And that’s the point we’ve got to in Venezuala. The coins are worth more as scrap metal than they are as coins. Here’s a listing of the weights and compositions of those bolivar fuerte coins. And a little calculation. If it’s 400 bolivars to one US$ then each bolivar is worth 0.25 cents (note, that’s a quarter of a cent, not a quarter of a dollar). And 1 centimos is worth 0.0025 of a cent US.
There’s 1 million grammes to a tonne (one thousand kilos of one thousand grammes each) and the one centimos coin is 1.36 grammes. Thus 735,300 one centimos coins to one tonne. This has a currency value of around $18 (735,300x 0.0025 cents, or x 0.000025 dollars). This isn’t quite right because there’s a copper coating on the steel blanks and dependent upon the thickness of that you might get a higher price (copper is worth more than steel) or a lower one (copper is something you don’t want in steel scrap) but the steel scrap price is around $100 a tonne at the moment. So, turning the money into scrap metal makes a profit: or, the other way around, turning metal into coins loses money for the Venezuelan government. That’s our reverse seigniorage.
The 50 centimos coin looks safe for the moment, its weight value being above the scrap value, but the bolivar coin looks like a very tempting indeed profit opportunity. I’m simplifying a bit, I’m not differentiating the bimetallic nature of the coin (a cupro nickel heart with a brass circlet, just treating it all as 70/30 cupro nickel) but this is still indicative. The scrap value of such cupro nickel is around $3.50 a lb, or some $7,700 a tonne. The one bolivar coin is 8 grammes, meaning 125,000 to a tonne. And the money value of one bolivar is 0.25 of a US cent. So, the value of one tonne of bolivar coins as money is 125,000 x 0.25 US cents or $312 dollars. The scrap value (roughly, recall) of those same coins is some $7,700.
A country really has come to something when robbing banks isn’t the way to make money. Instead, go and make change at the bank is. Swap paper money for metal money and make a 2,000 percent profit by melting it down.

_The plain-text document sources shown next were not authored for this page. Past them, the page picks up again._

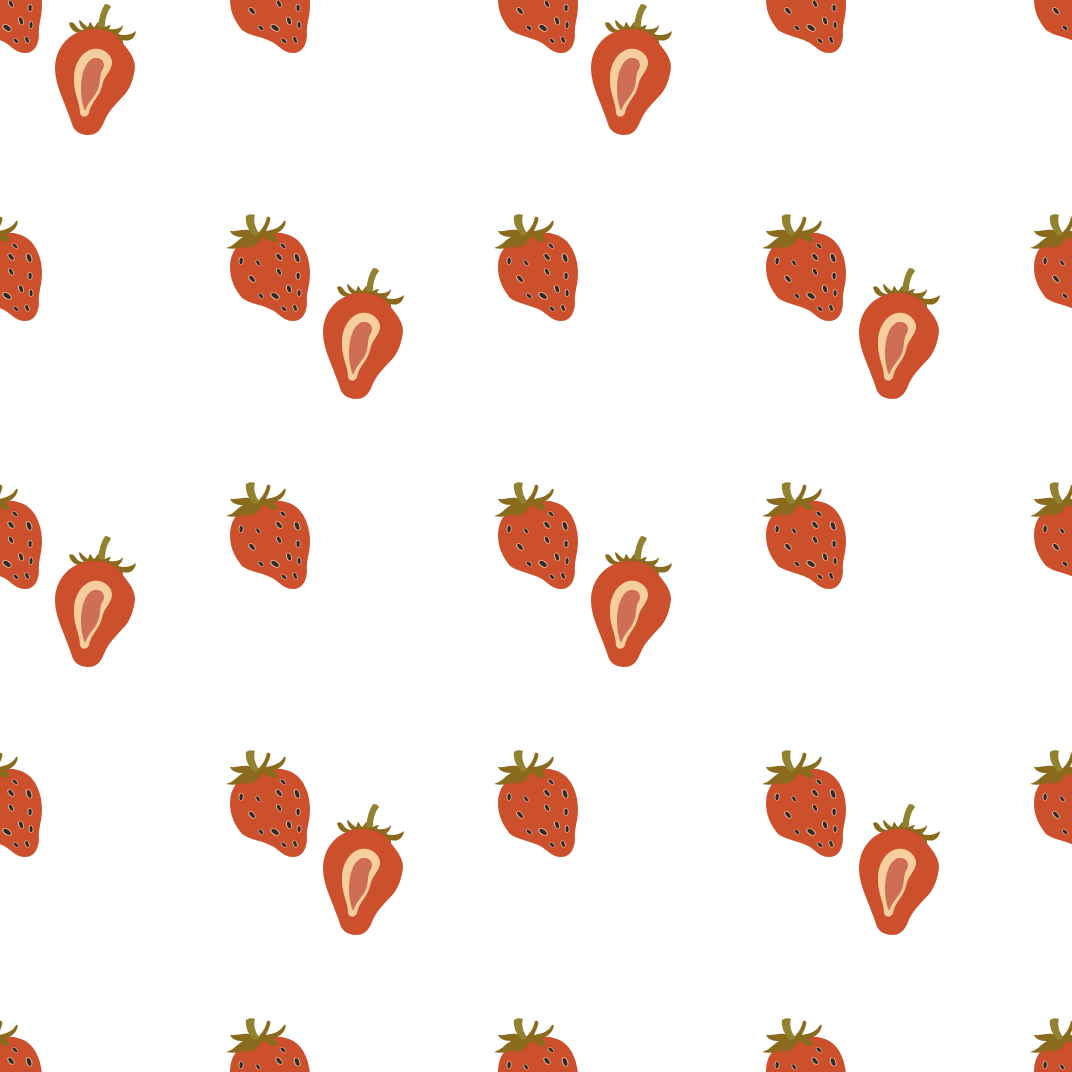
<!DOCTYPE html>
<html lang="en">
<head>
<meta charset="utf-8">
<title>Strawberry pattern</title>
<style>
:root {
  --paper: #ffffff;
  --berry: #cd502c;
  --flesh: #f6cd9c;
  --core: #cf6e56;
  --leaf: #8a6a1c;
  --stem: #928230;
  --seed: #2f2a2c;
  --seed-rim: #efb795;
}
html, body { margin: 0; background: var(--paper); }
body { width: 1072px; height: 1072px; overflow: hidden; }
svg { display: block; }
.berry { fill: var(--berry); }
.flesh { fill: var(--flesh); }
.core { fill: var(--core); }
.leaf { fill: var(--leaf); }
.stem { fill: var(--stem); }
.seed { fill: var(--seed); }
.seed-rim { fill: var(--seed-rim); }
</style>
</head>
<body>
<svg width="1072" height="1072" viewBox="0 0 1072 1072" role="img" aria-label="Pattern of whole and halved strawberries">
  <defs>
    <g id="seed">
      <path class="seed-rim" d="M-1 -4.5C2 -5 3.2 -1 2.8 2C2.5 5 -1 5.2 -2.2 2C-3.2 -1 -3 -4 -1 -4.5Z"/>
      <path class="seed" d="M-.6 -3.8C1.4 -4 2.2 -1 2 1.6C1.8 4.4 -.4 4.4 -1.4 1.6C-2.2 -1 -2 -3.4 -.6 -3.8Z"/>
    </g>

    <g id="whole-strawberry">
      <path class="berry" d="M230 267C230 252 239 241 252 236C262 232 280 231 289 235C303 240 310 257 310 273C310 286 306 292 307 304C306 314 302 321 293 321C283 321 280 314 272 310C260 304 250 304 242 298C234 288 230 279 230 267Z"/>
      <path class="leaf" d="M226 248C234 246 236 241 243 237C236 237 232 235 230 231C238 232 243 228 252 231C255 233 257 234 259 232C264 227 266 222 267 217C270 216 271 218 270 221C269 225 267 228 266 231C274 230 281 227 284 221C286 220 286 223 285 225C283 230 278 233 273 235C275 236 278 238 277 241C274 244 269 240 264 237C260 239 259 243 256 245C252 248 247 247 243 249C245 247 247 246 248 244C242 248 234 250 226 248Z"/>
      <path class="stem" d="M246 216C249 214 252 214 255 215C253 220 255 228 259 233C258 236 255 237 253 235C248 230 245 222 246 216Z"/>
      <use href="#seed" transform="translate(241 261) rotate(12) scale(.9)"/>
      <use href="#seed" transform="translate(258 263) rotate(-22) scale(.75)"/>
      <use href="#seed" transform="translate(279 257) rotate(-28)"/>
      <use href="#seed" transform="translate(283 246) rotate(-42) scale(.8)"/>
      <use href="#seed" transform="translate(297 258) rotate(-10) scale(1.1)"/>
      <use href="#seed" transform="translate(252 279) rotate(-32)"/>
      <use href="#seed" transform="translate(279 272) rotate(-18) scale(.9)"/>
      <use href="#seed" transform="translate(298 276) rotate(8) scale(.9)"/>
      <use href="#seed" transform="translate(261 296) rotate(-40) scale(.8)"/>
      <use href="#seed" transform="translate(275 296) rotate(-46) scale(1.15)"/>
      <use href="#seed" transform="translate(289 289) rotate(-8)"/>
      <use href="#seed" transform="translate(299 293) rotate(8) scale(.85)"/>
      <use href="#seed" transform="translate(284 309) rotate(-42) scale(.8)"/>
      <use href="#seed" transform="translate(295 308) rotate(-12) scale(.85)"/>
    </g>

    <g id="halved-strawberry">
      <path class="leaf" d="M337 287C340 285 342 287 344 290C346 293 349 294 352 294C349 291 347 288 347 284C350 285 352 289 356 291C357 289 357 287 358 286C360 287 360 290 362 291C364 290 364 288 366 286C368 287 368 290 371 291C374 291 376 289 379 289C378 291 377 292 377 293C383 294 388 293 391 289C391 293 388 296 386 298C392 300 399 299 404 295C403 303 397 306 391 304C390 305 392 306 391 307C386 308 381 302 376 299C366 295 357 297 347 300C345 299 347 298 347 297C341 296 338 292 337 287Z"/>
      <path class="stem" d="M373 268C376 268 378 269 379 271C375 276 373 283 373 290C371 293 368 292 366 290C367 282 369 274 373 268Z"/>
      <path class="berry" d="M323 333C323 311 338 294 361 293C372 293 381 296 386 301C391 308 403 319 403 331C402 341 399 350 394 357C386 366 376 375 372 386C368 396 363 399 356 399C348 399 342 395 340 388C335 371 323 350 323 333Z"/>
      <path class="flesh" d="M342 342C342 328 350 315 361 313C371 311 381 319 380 328C379 335 372 340 370 350C368 360 359 366 357 377C355 382 349 382 348 377C348 366 341 356 342 342Z"/>
      <path class="core" d="M349 353C349 338 354 323 363 322C370 321 374 327 371 333C367 338 369 346 366 353C363 361 357 364 353 375C350 368 349 360 349 353Z"/>
    </g>

    <g id="whole-row">
      <use href="#whole-strawberry" x="-268"/>
      <use href="#whole-strawberry"/>
      <use href="#whole-strawberry" x="268"/>
      <use href="#whole-strawberry" x="536"/>
      <use href="#whole-strawberry" x="804"/>
    </g>

    <g id="halved-row">
      <use href="#halved-strawberry"/>
      <use href="#halved-strawberry" x="536"/>
    </g>
  </defs>

  <g id="whole-berries">
    <use href="#whole-row" y="-268"/>
    <use href="#whole-row"/>
    <use href="#whole-row" y="268"/>
    <use href="#whole-row" y="536"/>
    <use href="#whole-row" y="804"/>
  </g>

  <g id="halved-berries">
    <use href="#halved-row" x="-268" y="-264"/>
    <use href="#halved-row"/>
    <use href="#halved-row" x="-268" y="268"/>
    <use href="#halved-row" y="536"/>
  </g>
</svg>
</body>
</html>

There’s something called Gresham’s law, bad money drives out good. And my prediction here would be that there’s going to be a terrible shortage of bolivar coins real soon now in Venezuela, if there isn’t already. Because people aren’t dumb, if this hasn’t been worked out already locally then it soon will be. And that good money, the stuff worth more as metal than as money, will disappear into the furnaces and the bad money, the paper and ink, will replace it.
Public policy comes in two flavours here. The first being that obviously the Venezuelan government should stop making at least the bolivar coins, if they haven’t already. Whether they have or not would be a very interesting test of the basic competence of that government. Turning $7,000 worth of metal into $300 worth of coins just doesn’t look like something sensible people would do. So, if they are doing it then we’ve a guide to their good sense: if they’ve already stopped then a guide to the fact that at least someone inside that structure has some good sense.
The second is that when this sort of situation exists we can be very certain that there’s been some appalling public policy in the recent past. Because recall what actually happens here. You can walk into a bank in Venezuela with $300 worth of banknotes and someone will give you $7,000 worth of metal. Assuming they will make change for you, of course. And who would rob banks when this is true, when such profits are available entirely legally?
Another way of putting this is that the Venezuelan government is managing to subtract value from copper and nickel by turning it into money. That doesn’t bode well for their other public policies, does it?